* Instructions to follow *
Which of the lines below contain the string "viewBox"? Copy each one.

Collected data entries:
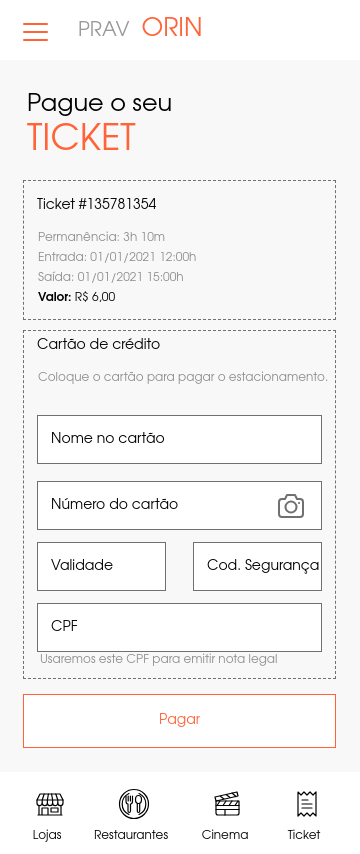
<!DOCTYPE html>
<html lang="pt-BR">
<head>
<meta charset="utf-8">
<title>Pague o seu ticket</title>
<style>
:root {
  --accent: #ff6337;
  --ink: #000;
  --muted: #8e8e8e;
  --line: #707070;
  --page: #f8f8f8;
  --surface: #fff;
}
* { box-sizing: border-box; margin: 0; padding: 0; }
html, body { width: 360px; height: 854px; overflow: hidden; }
body {
  display: flex;
  flex-direction: column;
  background: var(--page);
  color: var(--ink);
  font: 14px/20px "TeX Gyre Adventor", "Century Gothic", sans-serif;
  white-space: nowrap;
}
a { color: inherit; text-decoration: none; }
svg { display: block; fill: none; stroke-linecap: round; stroke-linejoin: round; }

.topbar {
  display: flex;
  align-items: center;
  height: 60px;
  padding-left: 23px;
  background: var(--surface);
}
.menu { margin-top: 3px; stroke: var(--accent); stroke-width: 2; }
.brand { display: flex; align-items: baseline; gap: 12px; margin-left: 30px; line-height: 30px; }
.brand-first { font-size: 20px; color: #999; }
.brand-second { font-size: 25px; color: var(--accent); }

main { flex: 1; padding: 30px 24px 0 23px; }
h1 { height: 90px; padding-left: 4px; font-weight: 400; font-size: 24px; line-height: 30px; }
h1 strong { display: block; font-weight: 400; font-size: 36px; line-height: 40px; color: var(--accent); }
h2 { font-size: 14px; font-weight: 400; line-height: 20px; }

.card { border: 1px dashed var(--line); padding: 0 13px; }
.ticket { height: 140px; padding-top: 15px; }
.details { margin: 12px 0 0 1px; list-style: none; font-size: 12px; color: var(--muted); }
.details .total { color: var(--ink); }
.payment { height: 349px; margin-top: 10px; padding-top: 5px; }
.hint, .note { font-size: 12px; color: var(--muted); }
.hint { margin: 12px 0 27px 1px; }
.note { margin: -2px 0 0 3px; }

.fields { display: flex; flex-direction: column; gap: 12px; }
.field {
  display: flex;
  align-items: center;
  justify-content: space-between;
  height: 49px;
  padding: 0 17px 0 13px;
  background: var(--surface);
  border: 1px solid var(--line);
}
.field.name { margin-bottom: 5px; }
.pair { display: grid; grid-template-columns: 129px 129px; gap: 27px; }
.pair .field { padding-right: 0; }
.camera { stroke: var(--line); stroke-width: 2; }

.pay {
  display: flex;
  align-items: center;
  justify-content: center;
  height: 54px;
  margin-top: 15px;
  background: var(--surface);
  border: 1px solid var(--accent);
  color: var(--accent);
}

.tabs {
  display: grid;
  grid-template-columns: 94px 74px 114px 44px;
  height: 82px;
  padding-top: 16px;
  background: var(--surface);
  font-size: 12px;
}
.tabs a { display: flex; flex-direction: column; align-items: center; gap: 6px; }
.tabs svg { stroke: var(--ink); stroke-width: 1.2; margin-left: 5px; }
</style>
</head>
<body>
<header class="topbar">
  <a href="#" aria-label="Menu">
    <svg class="menu" width="25" height="20" viewBox="0 0 25 20"><path d="M1 2h23M1 10h23M1 18h23"/></svg>
  </a>
  <div class="brand"><span class="brand-first">PRAV</span><span class="brand-second">ORIN</span></div>
</header>

<main>
  <h1>Pague o seu <strong>TICKET</strong></h1>

  <section class="card ticket">
    <h2>Ticket #135781354</h2>
    <ul class="details">
      <li>Permanência: 3h 10m</li>
      <li>Entrada: 01/01/2021 12:00h</li>
      <li>Saída: 01/01/2021 15:00h</li>
      <li class="total"><b>Valor:</b> R$ 6,00</li>
    </ul>
  </section>

  <section class="card payment">
    <h2>Cartão de crédito</h2>
    <p class="hint">Coloque o cartão para pagar o estacionamento.</p>
    <div class="fields">
      <div class="field name">Nome no cartão</div>
      <div class="field number">Número do cartão
        <svg class="camera" width="26" height="24" viewBox="0 0 26 24" role="img" aria-label="Câmera">
          <path d="M4 5h3l2-4h8l2 4h3q3 0 3 3v12q0 3-3 3H4q-3 0-3-3V8q0-3 3-3z"/>
          <circle cx="13" cy="13" r="5.5"/>
          <path d="M21 9h.1"/>
        </svg>
      </div>
      <div class="pair">
        <div class="field">Validade</div>
        <div class="field">Cod. Segurança</div>
      </div>
      <div class="field">CPF</div>
    </div>
    <p class="note">Usaremos este CPF para emitir nota legal</p>
  </section>

  <a class="pay" href="#">Pagar</a>
</main>

<nav class="tabs">
  <a href="#">
    <svg width="30" height="32" viewBox="0 0 30 32">
      <path d="M5 6h20l3 6H2z"/>
      <path d="M2 12v3a2.6 2.6 0 0 0 5.2 0 2.6 2.6 0 0 0 5.2 0 2.6 2.6 0 0 0 5.2 0 2.6 2.6 0 0 0 5.2 0 2.6 2.6 0 0 0 5.2 0v-3"/>
      <path d="M7.200 15v-3l2-6M12.400 15v-3l1-6M17.600 15v-3l-1-6M22.800 15v-3l-2-6"/>
      <path d="M4 18v9h22v-9M3 27h24M7 27v-7h6v7M16 20h7v4h-7z"/>
    </svg>
    Lojas
  </a>
  <a href="#">
    <svg width="32" height="32" viewBox="0 0 32 32">
      <circle cx="16" cy="16" r="14.500"/>
      <path d="M11 5.500a11.500 11.500 0 0 0 0 21M21 5.500a11.500 11.500 0 0 1 0 21"/>
      <path d="M8 8v5q0 3 2 3v7q0 1.500 1.200 1.500T12.500 23v-7q2 0 2-3V8M10.200 8v5M12.400 8v5"/>
      <ellipse cx="20.500" cy="11.500" rx="3" ry="4"/>
      <path d="M19.300 15.500V23q0 1.500 1.200 1.500t1.200-1.500v-7.500"/>
    </svg>
    Restaurantes
  </a>
  <a href="#">
    <svg width="28" height="32" viewBox="0 0 28 32">
      <path d="M2 13h23v12q0 2-2 2H4q-2 0-2-2z"/>
      <path d="M2 17.500h23M6 13l-3 4.500M12 13l-3 4.500M18 13l-3 4.500M24 13l-3 4.500"/>
      <path d="M2 13L1 9l22-5 1 4zM6 8l4 3M12 6.500l4 3M18 5l4 3.500"/>
      <path d="M2 21.500h23M11 21.500V27"/>
    </svg>
    Cinema
  </a>
  <a href="#">
    <svg width="22" height="32" viewBox="0 0 22 32">
      <path d="M2 4l3 3 3-3 3 3 3-3 3 3 3-3v24l-3-3-3 3-3-3-3 3-3-3-3 3z"/>
      <path d="M6 12h6M6 16h10M6 20h10"/>
    </svg>
    Ticket
  </a>
</nav>
</body>
</html>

* Written response *
    <svg class="menu" width="25" height="20" viewBox="0 0 25 20"><path d="M1 2h23M1 10h23M1 18h23"/></svg>
        <svg class="camera" width="26" height="24" viewBox="0 0 26 24" role="img" aria-label="Câmera">
    <svg width="30" height="32" viewBox="0 0 30 32">
    <svg width="32" height="32" viewBox="0 0 32 32">
    <svg width="28" height="32" viewBox="0 0 28 32">
    <svg width="22" height="32" viewBox="0 0 22 32">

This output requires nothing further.